Your answer is to be every line of the material that includes the string "body".
(Provided records begins)
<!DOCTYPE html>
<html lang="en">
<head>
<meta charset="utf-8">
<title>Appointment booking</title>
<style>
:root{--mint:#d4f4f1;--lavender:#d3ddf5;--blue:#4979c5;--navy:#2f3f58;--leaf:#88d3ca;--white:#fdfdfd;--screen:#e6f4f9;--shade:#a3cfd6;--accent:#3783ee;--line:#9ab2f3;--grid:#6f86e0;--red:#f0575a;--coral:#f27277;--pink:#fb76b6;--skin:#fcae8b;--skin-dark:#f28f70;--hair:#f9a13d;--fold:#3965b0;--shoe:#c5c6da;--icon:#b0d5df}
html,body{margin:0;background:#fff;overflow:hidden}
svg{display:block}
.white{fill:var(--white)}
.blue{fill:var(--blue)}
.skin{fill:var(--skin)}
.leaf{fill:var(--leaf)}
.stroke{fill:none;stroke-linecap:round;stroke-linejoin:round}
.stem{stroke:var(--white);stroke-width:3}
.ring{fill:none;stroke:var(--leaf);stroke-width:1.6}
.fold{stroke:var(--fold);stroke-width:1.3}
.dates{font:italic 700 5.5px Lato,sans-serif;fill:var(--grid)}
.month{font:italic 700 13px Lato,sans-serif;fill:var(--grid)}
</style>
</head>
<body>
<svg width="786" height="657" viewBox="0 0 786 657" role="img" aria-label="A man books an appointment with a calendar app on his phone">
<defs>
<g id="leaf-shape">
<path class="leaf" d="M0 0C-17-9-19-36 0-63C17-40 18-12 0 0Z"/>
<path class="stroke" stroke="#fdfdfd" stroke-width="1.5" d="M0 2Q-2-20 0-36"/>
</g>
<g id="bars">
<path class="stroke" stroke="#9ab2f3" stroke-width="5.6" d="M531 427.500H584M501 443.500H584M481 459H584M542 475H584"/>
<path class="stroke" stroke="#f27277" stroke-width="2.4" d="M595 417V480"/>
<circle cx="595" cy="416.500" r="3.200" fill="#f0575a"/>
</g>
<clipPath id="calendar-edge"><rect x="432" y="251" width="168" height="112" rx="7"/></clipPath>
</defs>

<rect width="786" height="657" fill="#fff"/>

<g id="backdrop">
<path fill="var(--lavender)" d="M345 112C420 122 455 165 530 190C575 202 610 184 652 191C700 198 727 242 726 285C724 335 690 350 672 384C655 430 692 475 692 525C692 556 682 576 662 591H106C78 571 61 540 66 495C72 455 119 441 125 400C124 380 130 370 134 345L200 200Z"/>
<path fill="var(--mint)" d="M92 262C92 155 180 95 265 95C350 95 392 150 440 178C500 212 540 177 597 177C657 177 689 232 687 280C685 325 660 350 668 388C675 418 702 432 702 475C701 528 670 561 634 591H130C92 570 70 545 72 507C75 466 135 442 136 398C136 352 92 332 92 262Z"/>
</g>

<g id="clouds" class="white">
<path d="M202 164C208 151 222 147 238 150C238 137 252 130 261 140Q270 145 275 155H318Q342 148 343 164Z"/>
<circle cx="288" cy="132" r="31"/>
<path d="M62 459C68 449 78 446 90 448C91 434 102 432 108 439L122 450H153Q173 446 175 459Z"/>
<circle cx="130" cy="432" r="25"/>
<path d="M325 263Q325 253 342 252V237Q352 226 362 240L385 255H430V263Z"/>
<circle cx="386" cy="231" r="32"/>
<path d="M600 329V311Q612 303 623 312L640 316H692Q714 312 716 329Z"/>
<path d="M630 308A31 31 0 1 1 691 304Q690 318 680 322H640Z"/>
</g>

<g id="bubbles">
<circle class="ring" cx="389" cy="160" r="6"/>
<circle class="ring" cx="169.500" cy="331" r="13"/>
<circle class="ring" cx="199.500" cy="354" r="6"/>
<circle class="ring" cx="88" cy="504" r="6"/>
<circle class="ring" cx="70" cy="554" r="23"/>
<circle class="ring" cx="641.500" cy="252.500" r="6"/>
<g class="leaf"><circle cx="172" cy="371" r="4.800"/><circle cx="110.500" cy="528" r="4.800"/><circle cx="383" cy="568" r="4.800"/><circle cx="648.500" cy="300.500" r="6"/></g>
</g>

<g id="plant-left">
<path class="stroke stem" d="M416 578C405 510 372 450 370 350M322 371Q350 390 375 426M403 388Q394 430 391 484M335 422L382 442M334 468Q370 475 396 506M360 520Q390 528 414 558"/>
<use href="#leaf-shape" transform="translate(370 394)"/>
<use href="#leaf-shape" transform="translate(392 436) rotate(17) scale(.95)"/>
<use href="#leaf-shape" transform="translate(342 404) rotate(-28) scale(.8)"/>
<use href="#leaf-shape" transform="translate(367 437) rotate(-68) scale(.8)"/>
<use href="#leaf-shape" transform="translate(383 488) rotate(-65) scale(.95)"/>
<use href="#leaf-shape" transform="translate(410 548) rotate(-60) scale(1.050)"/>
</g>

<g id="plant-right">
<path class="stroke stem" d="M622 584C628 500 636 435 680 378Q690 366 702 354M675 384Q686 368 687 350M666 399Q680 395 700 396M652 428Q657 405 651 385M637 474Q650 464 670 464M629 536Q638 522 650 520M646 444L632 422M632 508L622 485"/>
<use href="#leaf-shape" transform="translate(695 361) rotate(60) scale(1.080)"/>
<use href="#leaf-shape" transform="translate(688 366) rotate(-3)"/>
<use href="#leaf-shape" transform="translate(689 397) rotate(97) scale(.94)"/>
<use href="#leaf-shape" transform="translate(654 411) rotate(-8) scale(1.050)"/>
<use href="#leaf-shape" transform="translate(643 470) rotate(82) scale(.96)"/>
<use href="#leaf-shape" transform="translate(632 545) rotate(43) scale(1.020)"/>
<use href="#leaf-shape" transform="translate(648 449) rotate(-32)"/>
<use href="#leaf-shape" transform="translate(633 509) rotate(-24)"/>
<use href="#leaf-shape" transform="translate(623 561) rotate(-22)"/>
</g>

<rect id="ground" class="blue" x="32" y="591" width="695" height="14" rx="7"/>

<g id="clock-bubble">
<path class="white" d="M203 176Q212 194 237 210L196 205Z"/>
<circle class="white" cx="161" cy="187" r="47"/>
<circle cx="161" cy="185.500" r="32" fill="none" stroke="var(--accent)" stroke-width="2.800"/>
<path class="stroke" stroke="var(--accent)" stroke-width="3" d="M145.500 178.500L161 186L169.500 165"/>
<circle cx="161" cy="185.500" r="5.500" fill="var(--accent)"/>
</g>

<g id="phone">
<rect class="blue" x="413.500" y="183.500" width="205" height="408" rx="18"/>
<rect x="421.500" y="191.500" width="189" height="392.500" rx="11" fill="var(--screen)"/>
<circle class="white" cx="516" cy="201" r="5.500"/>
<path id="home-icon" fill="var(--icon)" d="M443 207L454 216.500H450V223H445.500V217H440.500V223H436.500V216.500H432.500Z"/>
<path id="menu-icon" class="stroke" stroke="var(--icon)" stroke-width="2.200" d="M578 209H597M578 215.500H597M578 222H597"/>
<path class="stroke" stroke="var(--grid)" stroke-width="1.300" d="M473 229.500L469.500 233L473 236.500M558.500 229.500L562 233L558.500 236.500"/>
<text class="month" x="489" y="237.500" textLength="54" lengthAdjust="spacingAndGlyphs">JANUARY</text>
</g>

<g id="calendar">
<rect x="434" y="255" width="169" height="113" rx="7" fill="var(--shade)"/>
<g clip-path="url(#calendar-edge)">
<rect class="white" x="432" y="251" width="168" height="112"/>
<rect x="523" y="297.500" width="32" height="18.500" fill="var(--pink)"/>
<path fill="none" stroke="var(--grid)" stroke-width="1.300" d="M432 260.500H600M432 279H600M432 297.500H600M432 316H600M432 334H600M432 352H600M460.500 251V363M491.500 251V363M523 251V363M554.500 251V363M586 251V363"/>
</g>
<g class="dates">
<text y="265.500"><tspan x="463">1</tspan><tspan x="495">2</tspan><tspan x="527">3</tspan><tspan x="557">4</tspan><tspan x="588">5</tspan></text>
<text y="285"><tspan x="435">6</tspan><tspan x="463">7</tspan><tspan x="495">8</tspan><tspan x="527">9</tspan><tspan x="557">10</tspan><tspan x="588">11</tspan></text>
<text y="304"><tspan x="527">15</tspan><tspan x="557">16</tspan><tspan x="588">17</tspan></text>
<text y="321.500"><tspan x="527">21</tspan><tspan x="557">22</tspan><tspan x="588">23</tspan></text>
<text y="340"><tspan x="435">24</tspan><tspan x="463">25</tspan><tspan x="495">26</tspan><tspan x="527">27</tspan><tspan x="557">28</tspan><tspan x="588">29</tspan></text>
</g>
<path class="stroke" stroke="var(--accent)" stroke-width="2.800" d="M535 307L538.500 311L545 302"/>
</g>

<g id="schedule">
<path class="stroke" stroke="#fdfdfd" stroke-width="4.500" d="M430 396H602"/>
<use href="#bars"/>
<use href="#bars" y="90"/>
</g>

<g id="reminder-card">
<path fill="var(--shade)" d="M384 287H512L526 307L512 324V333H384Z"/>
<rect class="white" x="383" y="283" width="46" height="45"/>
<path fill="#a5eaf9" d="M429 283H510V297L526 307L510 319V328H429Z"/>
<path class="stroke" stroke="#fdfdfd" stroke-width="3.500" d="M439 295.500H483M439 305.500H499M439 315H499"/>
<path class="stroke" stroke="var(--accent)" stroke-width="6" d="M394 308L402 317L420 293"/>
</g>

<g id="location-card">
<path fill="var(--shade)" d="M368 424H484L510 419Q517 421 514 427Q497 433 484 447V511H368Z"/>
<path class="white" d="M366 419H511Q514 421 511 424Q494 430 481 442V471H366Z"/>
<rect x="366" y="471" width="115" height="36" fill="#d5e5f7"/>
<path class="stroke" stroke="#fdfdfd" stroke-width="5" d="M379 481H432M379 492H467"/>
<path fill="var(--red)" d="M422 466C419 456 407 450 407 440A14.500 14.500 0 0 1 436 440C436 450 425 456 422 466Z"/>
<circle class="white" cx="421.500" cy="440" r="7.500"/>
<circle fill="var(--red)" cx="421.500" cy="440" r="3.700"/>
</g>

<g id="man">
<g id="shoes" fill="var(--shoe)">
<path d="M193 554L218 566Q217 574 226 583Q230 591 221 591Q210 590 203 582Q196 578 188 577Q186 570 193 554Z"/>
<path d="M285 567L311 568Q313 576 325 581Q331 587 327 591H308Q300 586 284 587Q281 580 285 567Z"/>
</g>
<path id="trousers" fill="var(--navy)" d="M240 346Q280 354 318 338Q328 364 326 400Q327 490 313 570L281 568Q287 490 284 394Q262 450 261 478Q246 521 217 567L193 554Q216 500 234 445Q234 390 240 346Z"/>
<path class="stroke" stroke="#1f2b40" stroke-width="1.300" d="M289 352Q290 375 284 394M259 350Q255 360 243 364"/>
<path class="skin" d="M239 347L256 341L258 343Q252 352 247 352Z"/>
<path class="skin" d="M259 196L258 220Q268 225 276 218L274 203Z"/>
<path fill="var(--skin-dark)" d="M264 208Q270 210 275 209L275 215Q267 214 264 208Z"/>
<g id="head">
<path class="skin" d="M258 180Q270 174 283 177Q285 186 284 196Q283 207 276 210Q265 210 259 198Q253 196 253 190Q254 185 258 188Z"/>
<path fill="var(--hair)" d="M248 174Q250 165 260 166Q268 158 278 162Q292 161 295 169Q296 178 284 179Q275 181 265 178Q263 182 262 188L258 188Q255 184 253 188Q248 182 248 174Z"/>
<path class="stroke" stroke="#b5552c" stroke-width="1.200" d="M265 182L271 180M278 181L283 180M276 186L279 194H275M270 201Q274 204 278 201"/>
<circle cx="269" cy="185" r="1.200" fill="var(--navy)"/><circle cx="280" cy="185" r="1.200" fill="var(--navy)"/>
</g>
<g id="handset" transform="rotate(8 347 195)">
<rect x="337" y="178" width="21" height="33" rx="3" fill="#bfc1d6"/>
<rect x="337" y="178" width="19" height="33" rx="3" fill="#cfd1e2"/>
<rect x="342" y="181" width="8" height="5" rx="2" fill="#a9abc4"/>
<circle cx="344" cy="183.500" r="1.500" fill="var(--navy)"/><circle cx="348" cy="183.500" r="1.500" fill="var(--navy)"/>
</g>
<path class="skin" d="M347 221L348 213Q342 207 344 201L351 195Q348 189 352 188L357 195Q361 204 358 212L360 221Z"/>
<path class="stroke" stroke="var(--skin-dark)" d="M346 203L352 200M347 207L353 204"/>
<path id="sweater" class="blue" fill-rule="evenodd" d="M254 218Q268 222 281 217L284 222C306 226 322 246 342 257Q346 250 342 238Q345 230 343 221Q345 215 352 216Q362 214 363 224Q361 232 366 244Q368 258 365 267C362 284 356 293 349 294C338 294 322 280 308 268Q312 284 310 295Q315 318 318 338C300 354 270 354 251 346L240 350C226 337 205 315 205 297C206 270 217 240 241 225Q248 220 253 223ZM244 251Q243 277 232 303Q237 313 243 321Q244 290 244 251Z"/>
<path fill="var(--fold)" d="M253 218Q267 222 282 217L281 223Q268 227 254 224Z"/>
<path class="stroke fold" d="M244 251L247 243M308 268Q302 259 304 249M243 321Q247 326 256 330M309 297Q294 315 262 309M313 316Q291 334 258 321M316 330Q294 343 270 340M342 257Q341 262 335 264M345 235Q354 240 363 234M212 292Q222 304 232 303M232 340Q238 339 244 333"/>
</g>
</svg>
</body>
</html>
(Provided records ends)
> Solution below
html,body{margin:0;background:#fff;overflow:hidden}
<body>
</body>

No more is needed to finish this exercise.